From the records below, copy each line in which the string "shift" occurs.

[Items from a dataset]

BEGIN

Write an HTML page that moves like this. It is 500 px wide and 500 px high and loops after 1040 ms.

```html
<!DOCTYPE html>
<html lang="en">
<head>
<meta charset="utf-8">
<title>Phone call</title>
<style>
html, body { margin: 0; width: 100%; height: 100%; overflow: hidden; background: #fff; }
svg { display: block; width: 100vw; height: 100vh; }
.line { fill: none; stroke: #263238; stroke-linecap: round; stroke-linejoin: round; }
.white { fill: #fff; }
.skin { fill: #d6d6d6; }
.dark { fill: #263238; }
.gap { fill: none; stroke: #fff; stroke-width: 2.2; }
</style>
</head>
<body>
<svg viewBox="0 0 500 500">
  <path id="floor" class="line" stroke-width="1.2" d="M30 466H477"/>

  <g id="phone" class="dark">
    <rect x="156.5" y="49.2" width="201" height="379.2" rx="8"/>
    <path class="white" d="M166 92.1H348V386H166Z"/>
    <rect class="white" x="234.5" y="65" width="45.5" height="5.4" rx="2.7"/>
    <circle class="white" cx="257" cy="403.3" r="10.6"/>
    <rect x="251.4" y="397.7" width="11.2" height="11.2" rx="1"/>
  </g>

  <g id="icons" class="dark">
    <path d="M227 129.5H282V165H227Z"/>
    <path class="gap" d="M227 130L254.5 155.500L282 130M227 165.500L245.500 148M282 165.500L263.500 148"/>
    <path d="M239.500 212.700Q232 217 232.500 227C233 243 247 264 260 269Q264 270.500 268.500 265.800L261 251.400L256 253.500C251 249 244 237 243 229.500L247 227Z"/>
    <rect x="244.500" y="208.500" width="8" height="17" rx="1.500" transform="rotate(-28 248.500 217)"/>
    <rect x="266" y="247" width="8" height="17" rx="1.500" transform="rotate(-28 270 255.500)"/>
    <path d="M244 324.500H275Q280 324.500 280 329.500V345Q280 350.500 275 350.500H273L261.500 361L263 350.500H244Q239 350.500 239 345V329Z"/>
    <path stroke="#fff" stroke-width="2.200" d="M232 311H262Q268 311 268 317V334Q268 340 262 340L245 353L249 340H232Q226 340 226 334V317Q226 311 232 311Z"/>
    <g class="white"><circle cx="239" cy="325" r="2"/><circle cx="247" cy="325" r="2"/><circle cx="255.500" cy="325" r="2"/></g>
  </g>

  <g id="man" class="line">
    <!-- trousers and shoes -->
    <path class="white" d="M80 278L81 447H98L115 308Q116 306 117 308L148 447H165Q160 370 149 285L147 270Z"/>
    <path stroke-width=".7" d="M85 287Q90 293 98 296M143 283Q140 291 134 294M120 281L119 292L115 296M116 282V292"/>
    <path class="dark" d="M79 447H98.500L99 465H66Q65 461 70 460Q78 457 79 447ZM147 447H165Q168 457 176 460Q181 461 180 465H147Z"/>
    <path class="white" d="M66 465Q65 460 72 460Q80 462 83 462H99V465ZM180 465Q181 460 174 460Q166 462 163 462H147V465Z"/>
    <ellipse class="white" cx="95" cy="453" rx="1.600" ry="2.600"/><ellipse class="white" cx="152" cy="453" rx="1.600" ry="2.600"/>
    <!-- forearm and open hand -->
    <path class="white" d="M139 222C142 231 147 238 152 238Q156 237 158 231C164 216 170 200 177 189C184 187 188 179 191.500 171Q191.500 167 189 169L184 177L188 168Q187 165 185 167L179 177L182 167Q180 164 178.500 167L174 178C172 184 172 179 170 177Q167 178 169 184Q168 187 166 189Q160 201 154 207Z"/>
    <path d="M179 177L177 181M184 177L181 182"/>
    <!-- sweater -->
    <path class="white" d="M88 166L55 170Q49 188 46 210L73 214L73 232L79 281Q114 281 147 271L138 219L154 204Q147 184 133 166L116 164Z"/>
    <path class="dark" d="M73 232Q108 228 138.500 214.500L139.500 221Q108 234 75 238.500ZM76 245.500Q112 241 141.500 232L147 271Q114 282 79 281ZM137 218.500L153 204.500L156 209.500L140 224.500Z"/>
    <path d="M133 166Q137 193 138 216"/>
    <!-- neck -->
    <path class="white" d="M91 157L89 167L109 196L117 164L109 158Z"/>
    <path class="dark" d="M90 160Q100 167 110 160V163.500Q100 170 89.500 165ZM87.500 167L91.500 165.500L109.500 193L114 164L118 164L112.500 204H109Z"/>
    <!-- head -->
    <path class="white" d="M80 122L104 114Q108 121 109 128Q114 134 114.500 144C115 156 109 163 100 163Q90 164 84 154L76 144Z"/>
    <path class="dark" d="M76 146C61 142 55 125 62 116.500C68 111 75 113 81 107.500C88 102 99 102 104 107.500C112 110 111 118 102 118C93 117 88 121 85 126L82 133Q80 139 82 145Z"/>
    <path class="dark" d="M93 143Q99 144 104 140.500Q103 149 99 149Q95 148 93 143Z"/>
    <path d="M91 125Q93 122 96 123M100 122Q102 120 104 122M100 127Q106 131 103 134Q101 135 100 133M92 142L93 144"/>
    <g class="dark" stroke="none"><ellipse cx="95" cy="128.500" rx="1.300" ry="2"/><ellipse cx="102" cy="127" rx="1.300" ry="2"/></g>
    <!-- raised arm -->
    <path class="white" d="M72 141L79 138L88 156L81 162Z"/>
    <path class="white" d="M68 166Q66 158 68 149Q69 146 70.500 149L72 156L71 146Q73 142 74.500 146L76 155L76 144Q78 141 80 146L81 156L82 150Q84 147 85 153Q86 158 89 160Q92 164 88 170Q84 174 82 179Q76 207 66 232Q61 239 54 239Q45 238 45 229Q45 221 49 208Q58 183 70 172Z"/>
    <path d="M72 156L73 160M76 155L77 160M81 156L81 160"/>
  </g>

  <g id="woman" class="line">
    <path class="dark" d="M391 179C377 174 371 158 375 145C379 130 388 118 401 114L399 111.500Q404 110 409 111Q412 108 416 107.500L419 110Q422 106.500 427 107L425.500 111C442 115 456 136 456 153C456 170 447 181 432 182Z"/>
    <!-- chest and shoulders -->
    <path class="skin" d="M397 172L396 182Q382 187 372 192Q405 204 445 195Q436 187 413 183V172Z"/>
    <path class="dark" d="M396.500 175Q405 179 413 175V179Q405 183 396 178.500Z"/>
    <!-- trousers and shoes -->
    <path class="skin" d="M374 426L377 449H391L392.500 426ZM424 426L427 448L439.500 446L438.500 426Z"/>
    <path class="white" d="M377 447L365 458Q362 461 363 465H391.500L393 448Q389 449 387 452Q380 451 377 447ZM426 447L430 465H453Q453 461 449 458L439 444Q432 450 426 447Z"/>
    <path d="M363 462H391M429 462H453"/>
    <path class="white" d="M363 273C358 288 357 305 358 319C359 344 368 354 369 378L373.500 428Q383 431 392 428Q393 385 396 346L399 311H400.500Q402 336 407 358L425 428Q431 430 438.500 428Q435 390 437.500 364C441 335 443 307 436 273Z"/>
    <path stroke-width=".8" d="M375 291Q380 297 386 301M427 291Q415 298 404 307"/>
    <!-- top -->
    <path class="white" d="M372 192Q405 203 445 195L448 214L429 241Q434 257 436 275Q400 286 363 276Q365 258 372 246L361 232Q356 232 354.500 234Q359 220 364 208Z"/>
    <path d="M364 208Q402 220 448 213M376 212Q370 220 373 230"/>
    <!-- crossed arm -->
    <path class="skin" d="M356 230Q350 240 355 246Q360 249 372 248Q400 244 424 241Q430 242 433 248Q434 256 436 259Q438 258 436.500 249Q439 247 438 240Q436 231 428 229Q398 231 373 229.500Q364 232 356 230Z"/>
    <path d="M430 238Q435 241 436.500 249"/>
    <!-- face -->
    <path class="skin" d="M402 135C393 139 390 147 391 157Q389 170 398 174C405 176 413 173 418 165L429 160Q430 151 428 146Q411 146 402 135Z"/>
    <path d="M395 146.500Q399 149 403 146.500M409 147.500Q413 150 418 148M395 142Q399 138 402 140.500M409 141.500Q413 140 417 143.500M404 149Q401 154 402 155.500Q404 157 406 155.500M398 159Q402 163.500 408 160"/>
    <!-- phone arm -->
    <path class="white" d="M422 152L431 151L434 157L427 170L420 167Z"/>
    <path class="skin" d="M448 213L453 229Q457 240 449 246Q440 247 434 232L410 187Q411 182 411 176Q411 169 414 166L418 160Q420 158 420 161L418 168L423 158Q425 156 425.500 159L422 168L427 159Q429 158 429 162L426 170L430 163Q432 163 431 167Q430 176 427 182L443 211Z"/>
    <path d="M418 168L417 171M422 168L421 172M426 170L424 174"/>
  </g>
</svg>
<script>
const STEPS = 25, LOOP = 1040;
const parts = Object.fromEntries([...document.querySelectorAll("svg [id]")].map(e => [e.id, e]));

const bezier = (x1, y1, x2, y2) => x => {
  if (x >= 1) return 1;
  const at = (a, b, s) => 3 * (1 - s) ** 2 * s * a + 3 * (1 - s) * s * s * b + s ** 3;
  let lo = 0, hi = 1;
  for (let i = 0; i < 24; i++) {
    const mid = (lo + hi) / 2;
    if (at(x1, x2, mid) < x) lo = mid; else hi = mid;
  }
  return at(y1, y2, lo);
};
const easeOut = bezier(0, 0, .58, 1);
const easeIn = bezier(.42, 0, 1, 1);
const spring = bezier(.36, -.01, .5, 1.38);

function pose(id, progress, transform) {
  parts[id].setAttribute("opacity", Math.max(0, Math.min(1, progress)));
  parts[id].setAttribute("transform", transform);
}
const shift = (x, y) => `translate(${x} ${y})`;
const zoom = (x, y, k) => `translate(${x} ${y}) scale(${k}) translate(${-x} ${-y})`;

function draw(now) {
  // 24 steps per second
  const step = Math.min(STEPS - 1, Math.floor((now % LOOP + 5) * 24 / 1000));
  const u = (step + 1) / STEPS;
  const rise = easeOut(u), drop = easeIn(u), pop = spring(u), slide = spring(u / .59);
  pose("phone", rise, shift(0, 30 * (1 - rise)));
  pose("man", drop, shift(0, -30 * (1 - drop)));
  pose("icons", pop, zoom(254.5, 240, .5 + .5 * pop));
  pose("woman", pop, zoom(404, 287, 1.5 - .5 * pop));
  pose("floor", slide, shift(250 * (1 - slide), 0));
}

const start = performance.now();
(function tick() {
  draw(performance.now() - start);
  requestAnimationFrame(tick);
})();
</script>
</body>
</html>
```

END

[Output of the task]
const shift = (x, y) => `translate(${x} ${y})`;
  pose("phone", rise, shift(0, 30 * (1 - rise)));
  pose("man", drop, shift(0, -30 * (1 - drop)));
  pose("floor", slide, shift(250 * (1 - slide), 0));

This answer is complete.